The Road to Historic Rogersville
Stagecoaches rumbled through Rogersville, transporting new settlers and future presidents. The dusty road connected the rough-hewn frontier to Washington D.C. and the established cities of the East.
But the town dates to the 1780s, so the stagecoach era was the second chapter in Rogersville history. The first chapter started with an elopement between an Irishman and a wealthy planter’s daughter. Joseph Rogers came to America in 1781 and made his way to a plantation on Big Creek. After he took a fancy to 16-year-old Mary, the couple skedaddled to available land that was to become Rogersville.
The prologue in this history book belongs to the the grandparents of frontiersman David Crockett. They settled here, but died in an Indian attack. Frontier settlers like them moved through this crossroads while using the Cumberland Gap or Holston River to enter the land of opportunity. Joseph Rogers put up a tavern and inn for wayfarers. Once the stagecoach line was in place, more travelers passed through town. The Hale Spring Inn opened in 1824 and through subsequent decades it hosted Andrew Jackson, Andrew Johnson and James Polk.
A walk down the sidewalks of Rogersville truly feels like a glimpse into a Tennessee history lesson. Crocketts rest in the cemetery near their cabin site. Redbrick storefronts in the Federalist style have seen centuries of history go by. Townspeople sit on benches at the Hawkins County Courthouse on Main Street. It was built in 1836 on the Great Stage Road, now Main Street. Colorful flower boxes and old-fashioned iron lanterns decorate the sidewalks.
I take a look at the Presidential Suites at the Hale Springs Inn and think about the many guests—famous and not so famous— who have slept here. A multimillion dollar renovation has brought charm and comfort to this stately three-story brick accommodation. Its restaurant, McKinney’s Tavern, serves gourmet cuisine inspired by locally grown produce and meats.
Main Street has several popular eateries, albeit less fine dining, more Southern cooking and baking. Oh Henry’s, Sweet Tooth Café and Miss Bea’s Perks & Pies have a loyal, fully satisfied clientele day in, day out. The Local Artist Gallery sells the wares of about 30 local artists. Window displays catch the eye of passersby.

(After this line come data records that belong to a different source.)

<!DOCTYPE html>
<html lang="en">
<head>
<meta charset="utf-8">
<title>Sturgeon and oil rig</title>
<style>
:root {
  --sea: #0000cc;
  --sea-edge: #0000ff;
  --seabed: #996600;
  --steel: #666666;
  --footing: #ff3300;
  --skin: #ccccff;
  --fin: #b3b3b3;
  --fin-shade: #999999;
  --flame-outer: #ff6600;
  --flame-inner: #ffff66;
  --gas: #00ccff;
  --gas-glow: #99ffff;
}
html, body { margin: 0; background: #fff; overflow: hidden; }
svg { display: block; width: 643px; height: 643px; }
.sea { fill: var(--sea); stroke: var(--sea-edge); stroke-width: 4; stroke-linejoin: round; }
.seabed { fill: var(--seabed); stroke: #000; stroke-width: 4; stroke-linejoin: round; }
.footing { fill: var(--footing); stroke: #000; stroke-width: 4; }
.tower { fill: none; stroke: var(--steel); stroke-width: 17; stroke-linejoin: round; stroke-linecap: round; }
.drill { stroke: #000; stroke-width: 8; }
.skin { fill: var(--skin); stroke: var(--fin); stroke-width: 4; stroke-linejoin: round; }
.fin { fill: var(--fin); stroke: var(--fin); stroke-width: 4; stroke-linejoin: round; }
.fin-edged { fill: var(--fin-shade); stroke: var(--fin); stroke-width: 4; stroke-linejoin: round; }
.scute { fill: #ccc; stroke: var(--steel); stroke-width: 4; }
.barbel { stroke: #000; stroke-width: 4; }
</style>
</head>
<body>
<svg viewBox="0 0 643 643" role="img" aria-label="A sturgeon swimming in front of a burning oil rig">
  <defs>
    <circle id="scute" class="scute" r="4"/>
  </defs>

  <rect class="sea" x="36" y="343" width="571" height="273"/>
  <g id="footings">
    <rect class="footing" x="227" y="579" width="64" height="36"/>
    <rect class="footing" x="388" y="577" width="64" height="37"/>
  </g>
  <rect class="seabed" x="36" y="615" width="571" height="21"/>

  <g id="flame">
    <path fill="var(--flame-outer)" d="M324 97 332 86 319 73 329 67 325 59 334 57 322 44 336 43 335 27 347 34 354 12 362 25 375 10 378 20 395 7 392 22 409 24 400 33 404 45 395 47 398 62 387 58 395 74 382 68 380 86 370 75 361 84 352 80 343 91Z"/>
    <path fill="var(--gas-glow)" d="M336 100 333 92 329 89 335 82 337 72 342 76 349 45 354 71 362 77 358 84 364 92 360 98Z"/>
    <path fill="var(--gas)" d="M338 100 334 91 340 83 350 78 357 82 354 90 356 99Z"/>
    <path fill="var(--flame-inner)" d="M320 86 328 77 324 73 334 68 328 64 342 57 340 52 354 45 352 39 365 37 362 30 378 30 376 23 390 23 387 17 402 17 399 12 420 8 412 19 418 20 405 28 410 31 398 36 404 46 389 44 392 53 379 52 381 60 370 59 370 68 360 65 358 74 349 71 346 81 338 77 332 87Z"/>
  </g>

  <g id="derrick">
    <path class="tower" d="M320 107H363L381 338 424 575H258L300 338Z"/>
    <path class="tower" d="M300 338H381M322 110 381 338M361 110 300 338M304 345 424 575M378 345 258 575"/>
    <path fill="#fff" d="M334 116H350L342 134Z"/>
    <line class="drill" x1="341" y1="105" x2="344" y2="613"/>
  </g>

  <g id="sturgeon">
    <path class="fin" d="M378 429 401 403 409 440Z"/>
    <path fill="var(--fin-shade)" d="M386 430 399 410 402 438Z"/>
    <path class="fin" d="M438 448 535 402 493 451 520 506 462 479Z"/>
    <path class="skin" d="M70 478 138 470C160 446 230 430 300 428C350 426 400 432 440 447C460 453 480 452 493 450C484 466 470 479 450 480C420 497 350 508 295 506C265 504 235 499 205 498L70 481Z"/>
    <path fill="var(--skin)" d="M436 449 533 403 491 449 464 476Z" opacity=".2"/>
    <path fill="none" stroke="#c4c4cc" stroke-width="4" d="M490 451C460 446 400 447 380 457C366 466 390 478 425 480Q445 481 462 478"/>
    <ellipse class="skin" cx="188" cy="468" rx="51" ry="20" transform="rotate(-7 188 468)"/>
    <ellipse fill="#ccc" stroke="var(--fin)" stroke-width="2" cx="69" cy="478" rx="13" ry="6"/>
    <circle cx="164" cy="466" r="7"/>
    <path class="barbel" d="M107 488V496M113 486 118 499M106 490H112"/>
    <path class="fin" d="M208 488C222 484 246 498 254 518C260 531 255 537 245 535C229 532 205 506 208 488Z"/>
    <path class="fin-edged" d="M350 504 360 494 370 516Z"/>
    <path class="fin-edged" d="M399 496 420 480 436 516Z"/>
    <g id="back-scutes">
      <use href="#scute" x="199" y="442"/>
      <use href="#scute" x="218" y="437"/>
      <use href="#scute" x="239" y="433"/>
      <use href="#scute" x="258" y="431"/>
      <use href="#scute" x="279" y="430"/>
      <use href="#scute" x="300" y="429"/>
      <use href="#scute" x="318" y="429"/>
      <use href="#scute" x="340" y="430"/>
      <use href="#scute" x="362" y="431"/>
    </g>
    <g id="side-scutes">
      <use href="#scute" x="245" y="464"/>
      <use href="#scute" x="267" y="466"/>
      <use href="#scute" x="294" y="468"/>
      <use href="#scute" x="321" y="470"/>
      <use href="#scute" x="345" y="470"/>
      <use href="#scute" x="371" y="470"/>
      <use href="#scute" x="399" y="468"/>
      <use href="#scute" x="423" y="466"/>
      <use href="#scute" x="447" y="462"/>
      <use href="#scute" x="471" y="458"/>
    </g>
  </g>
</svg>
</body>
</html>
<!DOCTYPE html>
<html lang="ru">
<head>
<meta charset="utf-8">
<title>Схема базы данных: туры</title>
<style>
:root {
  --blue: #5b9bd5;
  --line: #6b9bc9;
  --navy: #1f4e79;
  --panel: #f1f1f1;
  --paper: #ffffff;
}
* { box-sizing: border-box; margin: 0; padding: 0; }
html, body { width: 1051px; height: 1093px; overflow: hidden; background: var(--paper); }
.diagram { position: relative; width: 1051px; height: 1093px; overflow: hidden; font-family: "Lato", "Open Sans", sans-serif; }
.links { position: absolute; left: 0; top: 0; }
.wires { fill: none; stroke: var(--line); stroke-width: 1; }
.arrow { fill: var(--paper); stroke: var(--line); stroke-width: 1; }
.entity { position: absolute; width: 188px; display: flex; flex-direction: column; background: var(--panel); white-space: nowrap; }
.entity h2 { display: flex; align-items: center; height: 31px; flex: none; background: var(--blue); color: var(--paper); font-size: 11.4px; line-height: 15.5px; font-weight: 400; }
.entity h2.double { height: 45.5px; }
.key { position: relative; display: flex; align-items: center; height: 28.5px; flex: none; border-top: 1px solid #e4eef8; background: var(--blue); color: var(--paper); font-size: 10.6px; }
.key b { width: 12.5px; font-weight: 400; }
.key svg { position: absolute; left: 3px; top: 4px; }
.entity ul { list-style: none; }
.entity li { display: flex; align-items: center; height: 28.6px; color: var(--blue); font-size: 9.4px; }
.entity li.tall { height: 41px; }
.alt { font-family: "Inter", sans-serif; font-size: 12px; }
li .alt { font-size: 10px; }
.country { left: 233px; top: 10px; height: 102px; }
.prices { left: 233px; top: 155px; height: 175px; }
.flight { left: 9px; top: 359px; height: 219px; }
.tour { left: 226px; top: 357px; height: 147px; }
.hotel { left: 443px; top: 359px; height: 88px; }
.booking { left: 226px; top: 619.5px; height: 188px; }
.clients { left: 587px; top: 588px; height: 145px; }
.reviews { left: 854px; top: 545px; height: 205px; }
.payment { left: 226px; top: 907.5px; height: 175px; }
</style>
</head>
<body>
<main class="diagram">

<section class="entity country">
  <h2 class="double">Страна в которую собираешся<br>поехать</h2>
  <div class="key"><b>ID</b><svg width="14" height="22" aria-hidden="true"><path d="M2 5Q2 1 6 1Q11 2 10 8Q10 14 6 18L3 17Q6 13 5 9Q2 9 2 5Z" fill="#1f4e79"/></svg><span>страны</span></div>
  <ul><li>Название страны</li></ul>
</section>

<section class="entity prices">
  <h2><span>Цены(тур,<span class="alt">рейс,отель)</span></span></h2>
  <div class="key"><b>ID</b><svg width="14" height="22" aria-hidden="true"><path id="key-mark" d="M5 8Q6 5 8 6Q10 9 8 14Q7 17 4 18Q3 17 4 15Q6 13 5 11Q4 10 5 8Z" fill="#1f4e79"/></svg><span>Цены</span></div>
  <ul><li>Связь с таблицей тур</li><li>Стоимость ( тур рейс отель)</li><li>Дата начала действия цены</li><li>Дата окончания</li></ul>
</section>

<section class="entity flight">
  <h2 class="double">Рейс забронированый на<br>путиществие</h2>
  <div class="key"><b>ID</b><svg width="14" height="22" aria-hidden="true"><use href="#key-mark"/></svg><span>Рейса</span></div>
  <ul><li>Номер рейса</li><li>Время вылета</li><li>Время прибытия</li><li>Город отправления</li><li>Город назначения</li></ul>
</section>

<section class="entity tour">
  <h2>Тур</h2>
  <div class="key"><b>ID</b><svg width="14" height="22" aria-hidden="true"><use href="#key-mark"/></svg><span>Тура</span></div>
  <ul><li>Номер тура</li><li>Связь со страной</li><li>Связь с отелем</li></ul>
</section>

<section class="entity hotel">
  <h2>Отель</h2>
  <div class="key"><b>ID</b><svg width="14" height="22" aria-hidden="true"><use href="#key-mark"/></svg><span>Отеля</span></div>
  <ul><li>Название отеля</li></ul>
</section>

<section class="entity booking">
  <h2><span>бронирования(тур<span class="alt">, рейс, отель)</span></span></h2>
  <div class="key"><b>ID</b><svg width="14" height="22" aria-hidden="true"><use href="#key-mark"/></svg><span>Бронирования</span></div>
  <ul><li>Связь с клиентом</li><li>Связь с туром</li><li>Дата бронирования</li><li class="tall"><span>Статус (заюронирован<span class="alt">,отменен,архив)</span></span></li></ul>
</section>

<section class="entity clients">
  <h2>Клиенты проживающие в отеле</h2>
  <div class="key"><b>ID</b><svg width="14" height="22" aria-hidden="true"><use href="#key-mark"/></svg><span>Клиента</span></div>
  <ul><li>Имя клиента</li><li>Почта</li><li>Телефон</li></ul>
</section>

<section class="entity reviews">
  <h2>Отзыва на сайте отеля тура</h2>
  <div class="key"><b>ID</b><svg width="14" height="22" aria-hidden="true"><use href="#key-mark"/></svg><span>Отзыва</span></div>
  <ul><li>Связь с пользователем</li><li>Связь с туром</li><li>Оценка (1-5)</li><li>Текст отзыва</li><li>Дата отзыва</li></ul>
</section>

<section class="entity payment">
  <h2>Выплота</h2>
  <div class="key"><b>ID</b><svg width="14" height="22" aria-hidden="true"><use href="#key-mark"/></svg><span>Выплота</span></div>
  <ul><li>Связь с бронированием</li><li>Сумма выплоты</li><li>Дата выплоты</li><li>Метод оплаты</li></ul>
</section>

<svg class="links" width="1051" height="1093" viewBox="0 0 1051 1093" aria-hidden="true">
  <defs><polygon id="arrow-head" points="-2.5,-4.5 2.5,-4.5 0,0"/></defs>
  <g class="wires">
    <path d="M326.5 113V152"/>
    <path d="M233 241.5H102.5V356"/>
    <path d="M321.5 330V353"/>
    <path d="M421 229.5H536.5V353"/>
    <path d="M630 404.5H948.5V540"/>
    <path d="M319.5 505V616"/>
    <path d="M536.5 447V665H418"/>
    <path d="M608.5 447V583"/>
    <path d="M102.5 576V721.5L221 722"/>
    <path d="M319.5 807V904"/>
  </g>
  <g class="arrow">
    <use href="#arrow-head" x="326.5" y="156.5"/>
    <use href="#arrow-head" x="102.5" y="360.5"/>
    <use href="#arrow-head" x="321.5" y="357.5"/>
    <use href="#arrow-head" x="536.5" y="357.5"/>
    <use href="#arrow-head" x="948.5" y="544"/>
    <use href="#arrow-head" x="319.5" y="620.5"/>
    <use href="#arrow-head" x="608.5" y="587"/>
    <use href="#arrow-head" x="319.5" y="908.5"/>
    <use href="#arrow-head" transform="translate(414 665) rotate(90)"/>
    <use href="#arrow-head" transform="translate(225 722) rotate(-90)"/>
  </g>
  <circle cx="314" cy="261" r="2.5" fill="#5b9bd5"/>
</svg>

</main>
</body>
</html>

Handcrafted items made by 100 artisans will be just one portion of the town’s annual Heritage Days, set for Oct. 12-14. Craft demonstrations and an art and photography show will showcase the area’s talent. The festival will include Civil War re-enactors at Crockett Springs Park, traditional Appalachian music, regional foods and children’s activities. An antique farm equipment show will be held on S. Depot Street. The 1890 Southern Railroad Depot houses the Newspaper and Printing Museum, a tribute to the Rogerville’s past as a printing center. The Rogersville Heritage Association is housed in the depot.
A trip to this area would not be complete without a stop in Bulls Gap, population about 700. Vestiges of its railroading past stand hauntingly in the town center. People shop at Yoder’s Country Market on Highway 11E. Freshly baked breads, pies, and sweet pastries are reasons people shop here. Fresh cheeses and quality meats are other reasons. Jams, jellies, spices, pasta and a thousand other items make this store a gathering spot.